The messy saga between John Klingberg and the Dallas Stars is moving full-speed ahead toward a conclusion. The fan-favourite defenseman has been publicly at odds with management in recent weeks regarding his contract situation. At 29-years old, Klingberg is seeking a stable, long-term deal. One that will last until the tail end of his career (similar to what Morgan Rielly received this season.) Dallas, led by general manager Jim Nill, seems to have other plans.
Klingberg’s Future in Dallas is in Question
With the trade deadline fast approaching, Dallas seems keen on off-loading the disgruntled defenseman. As the end to this long-term relationship seems inevitable, questions will be asked on how Klingberg rose to great heights and fell so low within the organization. As well as where both parties go from here.
John Klingberg is a Star, both literally and metaphorically. Drafted by the organization in the 5th round of the 2010 NHL Draft, Dallas is all Klingberg has ever known. After continuing to play in his native Sweden after the draft, Klingberg made his debut in 2014. He had an instant impact on the Stars’ blueline at that time.
His play as a rookie garnered him a spot on the All-Rookie team, fifth place in Calder Trophy voting, and a seven-year, $4,250,000 AAV contract. Although this is a large contract to give a 22-year old, the investment paid off. Between 2014-15 and 2018-19, Klingberg scored over 40 points per season and ate up over 21-minutes per game for Dallas. Klingberg’s reliability, consistency, and ability to create offence from the defensive position also led to his appointment as an alternate captain in 2017. This is a title he has held ever since.
Although Klingberg’s production numbers have fallen slightly since the 2018-19 season, there are some legitimate reasons for that. Injuries and the COVID-19 pandemic have taken a toll on everyone. Klingberg is no exception to this. Couple that with the cycling of defensive personnel, and it is understandable why Klingberg hasn’t had the stability he once did with the team.
This season marks the last year on Klingberg’s team-friendly contract. Klingberg is looking to be rewarded for his loyalty and low cost to the Stars for what may have been the prime years of his career. However, business decisions seem to have come in the way of that. Dallas is in a peculiar spot regarding their salary cap.

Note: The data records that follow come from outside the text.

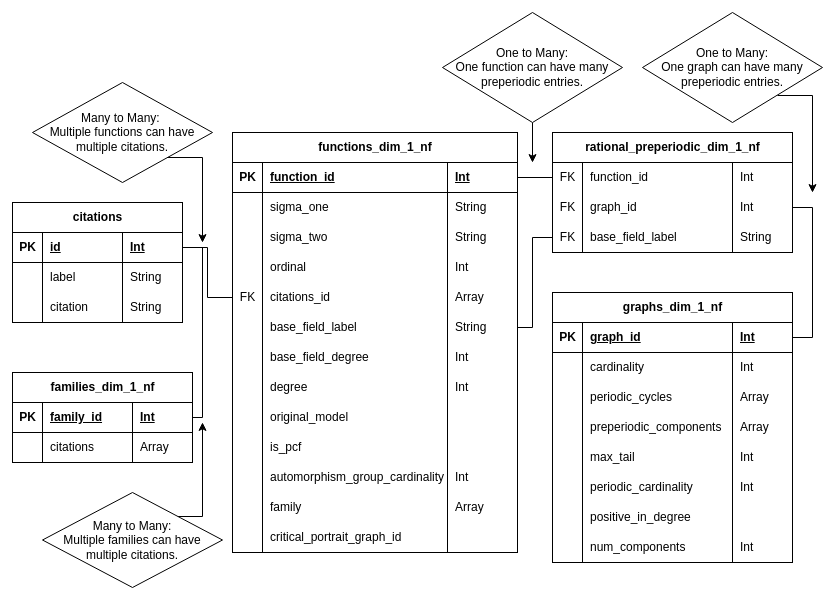
<!DOCTYPE html>
<html lang="en">
<head>
<meta charset="utf-8">
<title>Database schema diagram</title>
<style>
:root { --ink: #000; --paper: #fff; }
* { box-sizing: border-box; margin: 0; }
body { background: var(--paper); overflow: hidden; }
.diagram {
  position: relative; width: 835px; height: 600px; overflow: hidden;
  background: var(--paper); color: var(--ink);
  font: 12px/29px "Liberation Sans", Arial, Helvetica, sans-serif;
}
.connectors { position: absolute; inset: 0; fill: none; stroke: var(--ink); stroke-width: 1; }
.connectors .head { fill: var(--ink); }
.connectors .diamond { fill: var(--paper); }

.entity { position: absolute; border: 1px solid var(--ink); background: var(--paper); white-space: nowrap; }
.entity h2 { height: 30px; border-bottom: 1px solid var(--ink); font: inherit; font-weight: bold; text-align: center; }
.row { display: grid; grid-template-columns: 30px var(--name-width) 1fr; height: 30px; }
.row:last-child { height: 29px; }
.row > * { padding-left: 7px; }
.row > :first-child { padding: 0; text-align: center; }
.row > :not(:last-child) { border-right: 1px solid var(--ink); }
.primary { border-bottom: 1px solid var(--ink); font-weight: bold; }
.primary > :not(:first-child) { text-decoration: underline; }

.citations { left: 12px; top: 202px; width: 171px; --name-width: 80px; }
.families { left: 12px; top: 372px; width: 181px; --name-width: 90px; }
.functions { left: 232px; top: 132px; width: 286px; --name-width: 185px; }
.preperiodic { left: 552px; top: 132px; width: 241px; --name-width: 150px; }
.graphs { left: 552px; top: 292px; width: 241px; --name-width: 150px; }

.note { position: absolute; width: 180px; line-height: 14.4px; text-align: center; white-space: nowrap; }
.note-functions { left: 32px; top: 111px; }
.note-families { left: 42px; top: 519px; }
.note-function { left: 442px; top: 46px; }
.note-graph { left: 642px; top: 46px; }
</style>
</head>
<body>
<main class="diagram">
  <svg class="connectors" width="835" height="600" viewBox="0 0 835 600" aria-hidden="true">
    <defs>
      <path id="arrowhead" class="head" d="M0 0L-3.5 -7L0 -5.2L3.5 -7Z"/>
    </defs>
    <g class="relations">
      <path d="M517.5 177.5H552.5"/>
      <path d="M517.5 327.5H532.5V237.5H552.5"/>
      <path d="M182.5 247.5H207.5V297.5H232.5"/>
      <path d="M192.5 417.5H202.5V247.5H182.5"/>
      <path d="M792.5 207.5H812.5V337.5H792.5"/>
    </g>
    <g class="note-arrows">
      <path d="M167.5 157.5H202.5V236"/>
      <use href="#arrowhead" x="202.5" y="241.5"/>
      <path d="M177.5 516.5H202.5V429"/>
      <use href="#arrowhead" transform="translate(202.5 423.5) rotate(180)"/>
      <path d="M532.5 122.5V156"/>
      <use href="#arrowhead" x="532.5" y="161.5"/>
      <path d="M777.5 95.5H812.5V186"/>
      <use href="#arrowhead" x="812.5" y="191.5"/>
    </g>
    <polygon class="diamond" points="122.5,82.5 212.5,132.5 122.5,182.5 32.5,132.5"/>
    <polygon class="diamond" points="132.5,492.5 222.5,540 132.5,587.5 42.5,540"/>
    <polygon class="diamond" points="532.5,12.5 622.5,67.5 532.5,122.5 442.5,67.5"/>
    <polygon class="diamond" points="732.5,12.5 822.5,67.5 732.5,122.5 642.5,67.5"/>
  </svg>

  <p class="note note-functions">Many to Many:&nbsp;<br>Multiple functions can have<br>multiple citations.</p>
  <p class="note note-families">Many to Many:<br>Multiple families can have<br>multiple citations.</p>
  <p class="note note-function">One to Many:<br>One function can have many<br>preperiodic entries.</p>
  <p class="note note-graph">One to Many:<br>One graph can have many<br>preperiodic entries.</p>

  <section class="entity citations">
    <h2>citations</h2>
    <div class="row primary"><span>PK</span><span>id</span><span>Int</span></div>
    <div class="row"><span></span><span>label</span><span>String</span></div>
    <div class="row"><span></span><span>citation</span><span>String</span></div>
  </section>

  <section class="entity families">
    <h2>families_dim_1_nf</h2>
    <div class="row primary"><span>PK</span><span>family_id</span><span>Int</span></div>
    <div class="row"><span></span><span>citations</span><span>Array</span></div>
  </section>

  <section class="entity functions">
    <h2>functions_dim_1_nf</h2>
    <div class="row primary"><span>PK</span><span>function_id</span><span>Int</span></div>
    <div class="row"><span></span><span>sigma_one</span><span>String</span></div>
    <div class="row"><span></span><span>sigma_two</span><span>String</span></div>
    <div class="row"><span></span><span>ordinal</span><span>Int</span></div>
    <div class="row"><span>FK</span><span>citations_id</span><span>Array</span></div>
    <div class="row"><span></span><span>base_field_label</span><span>String</span></div>
    <div class="row"><span></span><span>base_field_degree</span><span>Int</span></div>
    <div class="row"><span></span><span>degree</span><span>Int</span></div>
    <div class="row"><span></span><span>original_model</span><span></span></div>
    <div class="row"><span></span><span>is_pcf</span><span></span></div>
    <div class="row"><span></span><span>automorphism_group_cardinality</span><span>Int</span></div>
    <div class="row"><span></span><span>family</span><span>Array</span></div>
    <div class="row"><span></span><span>critical_portrait_graph_id</span><span></span></div>
  </section>

  <section class="entity preperiodic">
    <h2>rational_preperiodic_dim_1_nf</h2>
    <div class="row"><span>FK</span><span>function_id</span><span>Int</span></div>
    <div class="row"><span>FK</span><span>graph_id</span><span>Int</span></div>
    <div class="row"><span>FK</span><span>base_field_label</span><span>String</span></div>
  </section>

  <section class="entity graphs">
    <h2>graphs_dim_1_nf</h2>
    <div class="row primary"><span>PK</span><span>graph_id</span><span>Int</span></div>
    <div class="row"><span></span><span>cardinality</span><span>Int</span></div>
    <div class="row"><span></span><span>periodic_cycles</span><span>Array</span></div>
    <div class="row"><span></span><span>preperiodic_components</span><span>Array</span></div>
    <div class="row"><span></span><span>max_tail</span><span>Int</span></div>
    <div class="row"><span></span><span>periodic_cardinality</span><span>Int</span></div>
    <div class="row"><span></span><span>positive_in_degree</span><span></span></div>
    <div class="row"><span></span><span>num_components</span><span>Int</span></div>
  </section>
</main>
</body>
</html>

While the Stars are gaining cap space this offseason with Joe Pavelski ($7,000,000 AAV) and Alexander Radulov ($6,250,000 AAV) coming off the books, they have to look toward the future. Dallas has a young group with high potential that it needs to take care of in the coming years. Roope Hintz, Jason Robertson, Jake Oettinger, and Denis Gurianov will all be seeking (and deserving) substantial pay raises soon. Combined with the fact that the Stars struggle more on the offensive end than defensive, it puts Klingberg in a tough spot.
Tensions have risen in recent days, culminating with Stars coach Rick Bowness voicing his frustration with Klingberg’s play. With the situation looking bleak, both sides must look to the future, for better or worse.
This morning, I asked Rick Bowness about John Klingberg, in light of his rough game last night in which he made some careless plays and some overly aggressive plays that hurt the Stars.
— Saad Yousuf (@SaadYousuf126) January 16, 2022
For the Dallas Stars, a blue line without Klingberg will be worse off, but they were prepared for this scenario. Knowing that Klingberg’s contract was expiring, the Stars signed defenseman Ryan Suter and Jani Hakanpaa last summer. While the thought of losing Klingberg is unsettling for Stars fans, management has prepared for a scenario just like this.
For John Klingberg, as sad as it may be to leave the only home you’ve ever known in North America, the opportunity to get traded to a contender is tempting. Matt Larkin of The Hockey News recently suggested that the Boston Bruins, a team in need of more depth on defence, maybe in the hunt for the Swede. Other outlets have suggested Klingberg may peak the interests of the Carolina Hurricanes, Florida Panthers, Toronto Maple Leafs, and Los Angeles Kings. Whatever sweater Klingberg ends up wearing, it will be one that’s worn well into April this year.
John Klingberg’s time in Dallas looks to have succumbed to a familiar proverb, all good things must come to an end. Both parties are poised for success in the future, but it will be strange seeing Klingberg wearing something other than victory green on the ice.